* Coronavirus: Nearly all applications for managed isolation payment waiver approved
The Ministry of Health took care of exemptions between April 11 and July 13 before they were transferred to MBIE.
Between April 11 and July 13, the Ministry of Health granted a total of 147 medical exemptions.
Of these, 90 people felt their needs could not be met in managed isolation and asked to self-isolate in the community, 52 people needed urgent medical treatment (were medevaced) and five were transferred to a healthcare facility.
“The majority of medevac and medical transfer exemptions return to managed isolation or quarantine after they are discharged until their 14-day mandatory isolation period is complete,” the Ministry’s Bena Hynes said.
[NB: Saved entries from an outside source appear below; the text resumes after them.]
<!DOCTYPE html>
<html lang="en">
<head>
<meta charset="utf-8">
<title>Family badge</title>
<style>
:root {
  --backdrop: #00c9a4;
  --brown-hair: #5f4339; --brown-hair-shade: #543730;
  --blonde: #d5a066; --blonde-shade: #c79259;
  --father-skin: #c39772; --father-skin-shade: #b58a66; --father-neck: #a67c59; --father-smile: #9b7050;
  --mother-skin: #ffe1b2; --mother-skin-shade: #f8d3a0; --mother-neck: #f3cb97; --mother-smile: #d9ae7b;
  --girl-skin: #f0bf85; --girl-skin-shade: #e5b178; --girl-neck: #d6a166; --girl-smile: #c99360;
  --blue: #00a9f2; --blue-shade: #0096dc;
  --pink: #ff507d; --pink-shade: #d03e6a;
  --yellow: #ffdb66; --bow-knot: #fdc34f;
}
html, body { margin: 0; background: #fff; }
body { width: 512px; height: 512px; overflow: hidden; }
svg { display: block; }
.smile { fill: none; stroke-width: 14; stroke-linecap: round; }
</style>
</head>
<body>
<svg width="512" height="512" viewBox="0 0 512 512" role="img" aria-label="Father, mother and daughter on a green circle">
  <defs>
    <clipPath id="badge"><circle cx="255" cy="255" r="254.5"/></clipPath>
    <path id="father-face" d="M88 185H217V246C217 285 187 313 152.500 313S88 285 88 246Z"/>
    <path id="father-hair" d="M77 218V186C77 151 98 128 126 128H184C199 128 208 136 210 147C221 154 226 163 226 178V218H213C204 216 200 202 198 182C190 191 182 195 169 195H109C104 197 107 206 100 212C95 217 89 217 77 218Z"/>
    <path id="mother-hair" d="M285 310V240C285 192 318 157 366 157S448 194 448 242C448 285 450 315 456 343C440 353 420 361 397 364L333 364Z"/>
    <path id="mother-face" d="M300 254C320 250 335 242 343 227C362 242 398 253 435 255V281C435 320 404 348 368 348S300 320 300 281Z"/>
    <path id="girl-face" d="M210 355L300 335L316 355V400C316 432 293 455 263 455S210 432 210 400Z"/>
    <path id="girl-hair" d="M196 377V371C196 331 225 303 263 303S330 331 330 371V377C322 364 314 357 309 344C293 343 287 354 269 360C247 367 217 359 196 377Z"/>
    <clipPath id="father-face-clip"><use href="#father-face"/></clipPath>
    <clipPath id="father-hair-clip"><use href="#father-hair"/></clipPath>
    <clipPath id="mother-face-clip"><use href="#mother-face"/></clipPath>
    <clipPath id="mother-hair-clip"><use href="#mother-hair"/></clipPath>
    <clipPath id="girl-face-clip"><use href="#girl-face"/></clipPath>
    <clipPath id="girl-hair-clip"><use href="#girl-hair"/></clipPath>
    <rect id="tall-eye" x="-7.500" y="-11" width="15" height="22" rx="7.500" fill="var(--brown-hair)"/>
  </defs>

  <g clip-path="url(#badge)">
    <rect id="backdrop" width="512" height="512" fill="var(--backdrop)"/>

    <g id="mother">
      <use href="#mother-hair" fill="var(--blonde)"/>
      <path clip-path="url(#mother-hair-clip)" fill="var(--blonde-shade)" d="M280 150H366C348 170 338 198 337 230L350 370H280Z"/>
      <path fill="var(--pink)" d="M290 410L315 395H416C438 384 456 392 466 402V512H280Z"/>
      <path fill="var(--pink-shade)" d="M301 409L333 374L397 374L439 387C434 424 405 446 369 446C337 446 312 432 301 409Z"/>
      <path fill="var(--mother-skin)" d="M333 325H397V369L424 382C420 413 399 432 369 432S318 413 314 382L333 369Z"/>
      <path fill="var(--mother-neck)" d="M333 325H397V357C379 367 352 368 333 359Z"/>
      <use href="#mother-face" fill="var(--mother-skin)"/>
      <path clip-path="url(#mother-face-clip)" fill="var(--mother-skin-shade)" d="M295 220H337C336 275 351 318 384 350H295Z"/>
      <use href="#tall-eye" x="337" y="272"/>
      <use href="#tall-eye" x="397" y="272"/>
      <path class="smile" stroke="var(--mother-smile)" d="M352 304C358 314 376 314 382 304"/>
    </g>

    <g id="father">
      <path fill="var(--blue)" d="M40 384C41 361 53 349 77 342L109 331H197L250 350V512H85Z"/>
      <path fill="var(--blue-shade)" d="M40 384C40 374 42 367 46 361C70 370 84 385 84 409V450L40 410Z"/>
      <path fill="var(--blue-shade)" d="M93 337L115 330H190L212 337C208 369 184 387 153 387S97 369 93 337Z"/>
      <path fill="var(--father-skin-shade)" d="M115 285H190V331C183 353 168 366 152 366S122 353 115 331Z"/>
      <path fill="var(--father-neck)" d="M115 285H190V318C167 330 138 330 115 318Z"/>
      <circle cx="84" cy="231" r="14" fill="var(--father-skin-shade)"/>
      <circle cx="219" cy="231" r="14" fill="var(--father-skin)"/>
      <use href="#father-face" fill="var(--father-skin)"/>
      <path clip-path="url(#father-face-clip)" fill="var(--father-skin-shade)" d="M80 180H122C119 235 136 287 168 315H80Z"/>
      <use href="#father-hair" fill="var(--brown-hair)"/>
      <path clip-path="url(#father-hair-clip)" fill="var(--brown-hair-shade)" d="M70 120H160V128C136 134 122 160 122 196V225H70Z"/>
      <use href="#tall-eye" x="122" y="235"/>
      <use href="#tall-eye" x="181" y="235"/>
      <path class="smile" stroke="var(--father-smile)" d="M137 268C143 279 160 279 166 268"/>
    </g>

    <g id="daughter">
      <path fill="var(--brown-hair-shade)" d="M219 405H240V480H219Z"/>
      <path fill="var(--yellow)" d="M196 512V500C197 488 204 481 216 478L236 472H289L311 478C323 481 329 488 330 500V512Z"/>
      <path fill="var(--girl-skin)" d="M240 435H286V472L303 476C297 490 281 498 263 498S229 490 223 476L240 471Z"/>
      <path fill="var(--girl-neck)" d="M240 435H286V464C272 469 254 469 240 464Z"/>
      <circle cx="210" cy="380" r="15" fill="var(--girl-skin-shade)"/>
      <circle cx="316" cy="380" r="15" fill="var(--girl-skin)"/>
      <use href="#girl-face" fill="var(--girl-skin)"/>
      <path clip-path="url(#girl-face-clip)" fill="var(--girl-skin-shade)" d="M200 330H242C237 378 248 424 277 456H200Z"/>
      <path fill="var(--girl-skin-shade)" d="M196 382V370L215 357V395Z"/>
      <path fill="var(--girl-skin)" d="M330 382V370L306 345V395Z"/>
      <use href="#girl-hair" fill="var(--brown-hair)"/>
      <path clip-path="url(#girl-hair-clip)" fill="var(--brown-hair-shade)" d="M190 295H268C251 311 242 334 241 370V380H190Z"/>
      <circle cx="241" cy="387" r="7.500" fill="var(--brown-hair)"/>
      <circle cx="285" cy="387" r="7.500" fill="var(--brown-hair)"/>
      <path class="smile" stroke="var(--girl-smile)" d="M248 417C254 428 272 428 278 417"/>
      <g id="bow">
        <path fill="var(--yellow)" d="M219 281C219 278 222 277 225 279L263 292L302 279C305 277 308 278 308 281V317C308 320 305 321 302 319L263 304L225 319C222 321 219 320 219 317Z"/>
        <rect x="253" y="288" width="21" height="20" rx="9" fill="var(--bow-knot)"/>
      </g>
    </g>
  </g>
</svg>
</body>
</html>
Between July 13 and October 7, MBIE approved a total of five applications to self-isolate at home. All five applications were for medical reasons.
Air Commodore Darryn Webb said all of these people were closely monitored and supported to ensure they were complying with the conditions of their exemption.